**ASSIGNED TASK**. Copy the lines from the start of the records below through the line containing "452C160 441 168", both included, and leave out the pictures.
Start of EXTRACTED INFORMATION
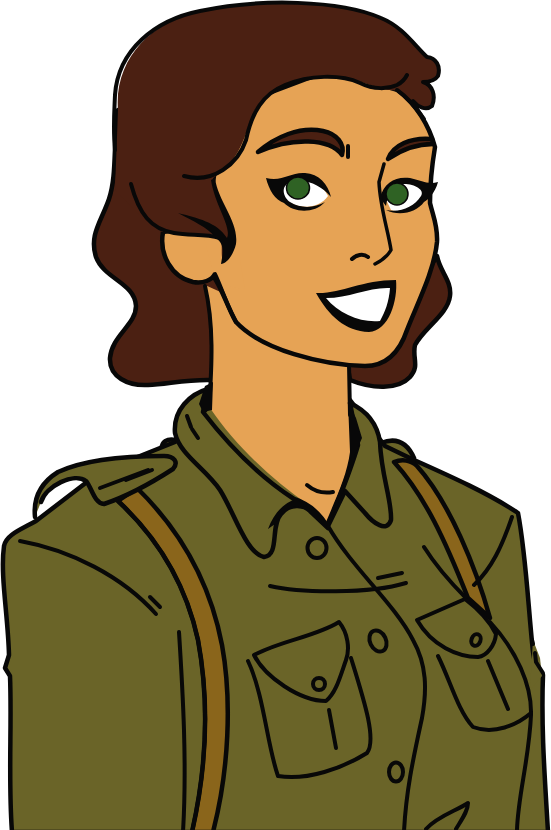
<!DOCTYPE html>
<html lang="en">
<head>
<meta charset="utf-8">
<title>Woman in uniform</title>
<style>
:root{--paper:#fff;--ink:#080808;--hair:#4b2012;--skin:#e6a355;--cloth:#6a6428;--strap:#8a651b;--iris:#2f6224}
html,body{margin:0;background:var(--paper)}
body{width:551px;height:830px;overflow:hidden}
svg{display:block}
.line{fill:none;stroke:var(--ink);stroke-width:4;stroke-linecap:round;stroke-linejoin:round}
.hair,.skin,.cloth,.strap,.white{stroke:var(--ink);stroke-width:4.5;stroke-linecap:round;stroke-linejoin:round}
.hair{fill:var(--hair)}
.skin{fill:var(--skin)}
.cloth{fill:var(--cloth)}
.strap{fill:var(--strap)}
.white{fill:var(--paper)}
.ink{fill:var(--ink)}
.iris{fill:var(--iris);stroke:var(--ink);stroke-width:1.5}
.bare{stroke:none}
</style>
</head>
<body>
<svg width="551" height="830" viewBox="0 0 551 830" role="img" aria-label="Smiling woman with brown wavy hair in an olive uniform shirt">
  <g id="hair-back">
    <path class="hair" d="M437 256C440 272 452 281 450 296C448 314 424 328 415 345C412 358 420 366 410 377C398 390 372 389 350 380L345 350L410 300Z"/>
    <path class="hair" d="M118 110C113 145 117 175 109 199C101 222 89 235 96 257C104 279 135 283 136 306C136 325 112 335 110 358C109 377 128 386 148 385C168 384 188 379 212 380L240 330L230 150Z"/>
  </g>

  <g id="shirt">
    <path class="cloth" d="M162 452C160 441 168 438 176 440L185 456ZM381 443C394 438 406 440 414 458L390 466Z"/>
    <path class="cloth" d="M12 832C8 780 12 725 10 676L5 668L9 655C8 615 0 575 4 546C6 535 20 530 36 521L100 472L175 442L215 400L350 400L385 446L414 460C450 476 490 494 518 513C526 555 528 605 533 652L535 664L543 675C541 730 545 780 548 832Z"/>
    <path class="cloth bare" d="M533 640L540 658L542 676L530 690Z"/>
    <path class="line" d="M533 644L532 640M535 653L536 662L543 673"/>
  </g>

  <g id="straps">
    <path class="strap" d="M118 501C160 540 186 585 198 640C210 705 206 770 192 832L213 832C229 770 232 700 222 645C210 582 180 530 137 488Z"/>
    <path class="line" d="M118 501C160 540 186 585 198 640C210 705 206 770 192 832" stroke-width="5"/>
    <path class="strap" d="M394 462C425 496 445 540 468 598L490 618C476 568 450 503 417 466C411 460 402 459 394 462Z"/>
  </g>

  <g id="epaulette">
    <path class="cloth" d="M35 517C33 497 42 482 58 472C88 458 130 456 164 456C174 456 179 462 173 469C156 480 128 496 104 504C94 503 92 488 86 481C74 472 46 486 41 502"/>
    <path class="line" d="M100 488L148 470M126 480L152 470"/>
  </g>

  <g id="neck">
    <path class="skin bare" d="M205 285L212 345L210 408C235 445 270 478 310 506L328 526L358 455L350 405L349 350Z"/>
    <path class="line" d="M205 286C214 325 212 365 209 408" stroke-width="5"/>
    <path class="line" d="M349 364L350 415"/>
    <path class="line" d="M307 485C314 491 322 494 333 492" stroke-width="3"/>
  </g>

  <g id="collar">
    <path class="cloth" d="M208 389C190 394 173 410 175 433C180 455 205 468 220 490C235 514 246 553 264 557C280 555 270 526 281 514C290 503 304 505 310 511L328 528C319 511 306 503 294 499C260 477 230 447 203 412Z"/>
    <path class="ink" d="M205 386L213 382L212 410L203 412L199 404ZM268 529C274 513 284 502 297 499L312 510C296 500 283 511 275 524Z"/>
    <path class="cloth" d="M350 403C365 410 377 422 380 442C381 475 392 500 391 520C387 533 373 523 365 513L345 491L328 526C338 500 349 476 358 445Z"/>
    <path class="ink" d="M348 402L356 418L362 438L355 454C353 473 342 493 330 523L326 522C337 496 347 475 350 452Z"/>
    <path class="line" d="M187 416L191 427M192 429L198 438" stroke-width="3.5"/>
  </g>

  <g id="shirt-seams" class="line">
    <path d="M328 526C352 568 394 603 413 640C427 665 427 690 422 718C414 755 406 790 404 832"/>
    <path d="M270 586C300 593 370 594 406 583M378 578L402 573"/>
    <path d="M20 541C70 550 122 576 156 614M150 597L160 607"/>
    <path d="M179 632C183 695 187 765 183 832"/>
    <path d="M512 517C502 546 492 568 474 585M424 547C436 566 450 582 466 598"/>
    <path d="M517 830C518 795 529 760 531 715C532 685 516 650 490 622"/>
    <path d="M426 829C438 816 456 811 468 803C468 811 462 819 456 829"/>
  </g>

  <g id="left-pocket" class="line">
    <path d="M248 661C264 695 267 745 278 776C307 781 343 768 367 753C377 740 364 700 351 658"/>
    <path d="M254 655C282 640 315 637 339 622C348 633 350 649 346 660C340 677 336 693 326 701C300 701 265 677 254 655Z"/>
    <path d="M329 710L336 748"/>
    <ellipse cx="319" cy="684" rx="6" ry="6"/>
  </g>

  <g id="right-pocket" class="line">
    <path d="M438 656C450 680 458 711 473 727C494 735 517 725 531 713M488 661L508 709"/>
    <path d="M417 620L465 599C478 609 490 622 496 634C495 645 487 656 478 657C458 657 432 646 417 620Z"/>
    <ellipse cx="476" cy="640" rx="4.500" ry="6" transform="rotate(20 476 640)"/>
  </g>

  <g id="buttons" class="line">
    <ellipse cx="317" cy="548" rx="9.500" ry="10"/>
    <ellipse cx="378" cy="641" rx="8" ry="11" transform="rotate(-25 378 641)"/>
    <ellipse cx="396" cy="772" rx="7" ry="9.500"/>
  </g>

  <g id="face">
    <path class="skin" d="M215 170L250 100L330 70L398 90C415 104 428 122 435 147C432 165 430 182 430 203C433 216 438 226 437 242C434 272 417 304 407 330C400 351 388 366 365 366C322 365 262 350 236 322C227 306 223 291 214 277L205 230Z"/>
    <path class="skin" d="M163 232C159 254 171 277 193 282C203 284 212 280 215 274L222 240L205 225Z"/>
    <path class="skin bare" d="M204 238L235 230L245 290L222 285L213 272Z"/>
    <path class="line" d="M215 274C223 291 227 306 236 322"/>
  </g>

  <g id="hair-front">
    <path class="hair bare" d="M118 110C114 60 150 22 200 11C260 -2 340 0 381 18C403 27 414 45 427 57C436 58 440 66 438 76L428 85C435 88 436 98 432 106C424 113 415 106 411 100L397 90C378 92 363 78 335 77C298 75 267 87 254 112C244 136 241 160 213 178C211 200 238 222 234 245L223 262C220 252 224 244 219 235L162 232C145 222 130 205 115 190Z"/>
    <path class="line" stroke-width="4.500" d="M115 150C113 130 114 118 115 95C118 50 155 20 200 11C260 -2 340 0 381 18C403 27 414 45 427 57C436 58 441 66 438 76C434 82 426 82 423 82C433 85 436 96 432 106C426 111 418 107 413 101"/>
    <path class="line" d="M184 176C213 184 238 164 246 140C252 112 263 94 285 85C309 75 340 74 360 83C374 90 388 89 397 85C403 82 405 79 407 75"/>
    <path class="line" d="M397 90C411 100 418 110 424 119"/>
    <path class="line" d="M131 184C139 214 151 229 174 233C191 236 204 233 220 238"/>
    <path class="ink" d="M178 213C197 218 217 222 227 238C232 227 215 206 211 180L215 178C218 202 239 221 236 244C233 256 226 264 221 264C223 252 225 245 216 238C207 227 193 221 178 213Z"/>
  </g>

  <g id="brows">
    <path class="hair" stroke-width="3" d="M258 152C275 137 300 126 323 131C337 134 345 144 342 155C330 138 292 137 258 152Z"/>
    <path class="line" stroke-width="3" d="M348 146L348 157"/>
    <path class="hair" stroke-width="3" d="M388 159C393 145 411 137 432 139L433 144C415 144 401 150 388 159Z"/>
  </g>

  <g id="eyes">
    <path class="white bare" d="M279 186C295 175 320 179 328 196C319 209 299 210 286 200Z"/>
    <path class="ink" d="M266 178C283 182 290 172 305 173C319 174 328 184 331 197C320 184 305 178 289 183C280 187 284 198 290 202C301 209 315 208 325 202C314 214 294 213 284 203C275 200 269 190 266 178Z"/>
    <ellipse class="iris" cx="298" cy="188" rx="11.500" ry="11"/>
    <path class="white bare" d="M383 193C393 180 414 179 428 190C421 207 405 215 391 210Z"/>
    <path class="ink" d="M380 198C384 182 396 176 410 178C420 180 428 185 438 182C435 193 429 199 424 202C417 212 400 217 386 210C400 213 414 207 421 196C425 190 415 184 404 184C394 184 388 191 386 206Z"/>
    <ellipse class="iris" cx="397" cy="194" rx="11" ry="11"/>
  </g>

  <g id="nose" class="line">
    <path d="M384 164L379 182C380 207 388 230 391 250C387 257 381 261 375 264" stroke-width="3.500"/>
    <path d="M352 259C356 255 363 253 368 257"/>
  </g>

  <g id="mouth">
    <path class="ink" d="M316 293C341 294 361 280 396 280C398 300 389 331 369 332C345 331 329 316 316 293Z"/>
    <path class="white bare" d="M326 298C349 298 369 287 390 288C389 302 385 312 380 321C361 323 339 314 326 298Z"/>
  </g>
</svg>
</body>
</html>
End of EXTRACTED INFORMATION
**ANSWER TO THE EXERCISE**.
<!DOCTYPE html>
<html lang="en">
<head>
<meta charset="utf-8">
<title>Woman in uniform</title>
<style>
:root{--paper:#fff;--ink:#080808;--hair:#4b2012;--skin:#e6a355;--cloth:#6a6428;--strap:#8a651b;--iris:#2f6224}
html,body{margin:0;background:var(--paper)}
body{width:551px;height:830px;overflow:hidden}
svg{display:block}
.line{fill:none;stroke:var(--ink);stroke-width:4;stroke-linecap:round;stroke-linejoin:round}
.hair,.skin,.cloth,.strap,.white{stroke:var(--ink);stroke-width:4.5;stroke-linecap:round;stroke-linejoin:round}
.hair{fill:var(--hair)}
.skin{fill:var(--skin)}
.cloth{fill:var(--cloth)}
.strap{fill:var(--strap)}
.white{fill:var(--paper)}
.ink{fill:var(--ink)}
.iris{fill:var(--iris);stroke:var(--ink);stroke-width:1.5}
.bare{stroke:none}
</style>
</head>
<body>
<svg width="551" height="830" viewBox="0 0 551 830" role="img" aria-label="Smiling woman with brown wavy hair in an olive uniform shirt">
  <g id="hair-back">
    <path class="hair" d="M437 256C440 272 452 281 450 296C448 314 424 328 415 345C412 358 420 366 410 377C398 390 372 389 350 380L345 350L410 300Z"/>
    <path class="hair" d="M118 110C113 145 117 175 109 199C101 222 89 235 96 257C104 279 135 283 136 306C136 325 112 335 110 358C109 377 128 386 148 385C168 384 188 379 212 380L240 330L230 150Z"/>
  </g>

  <g id="shirt">
    <path class="cloth" d="M162 452C160 441 168 438 176 440L185 456ZM381 443C394 438 406 440 414 458L390 466Z"/>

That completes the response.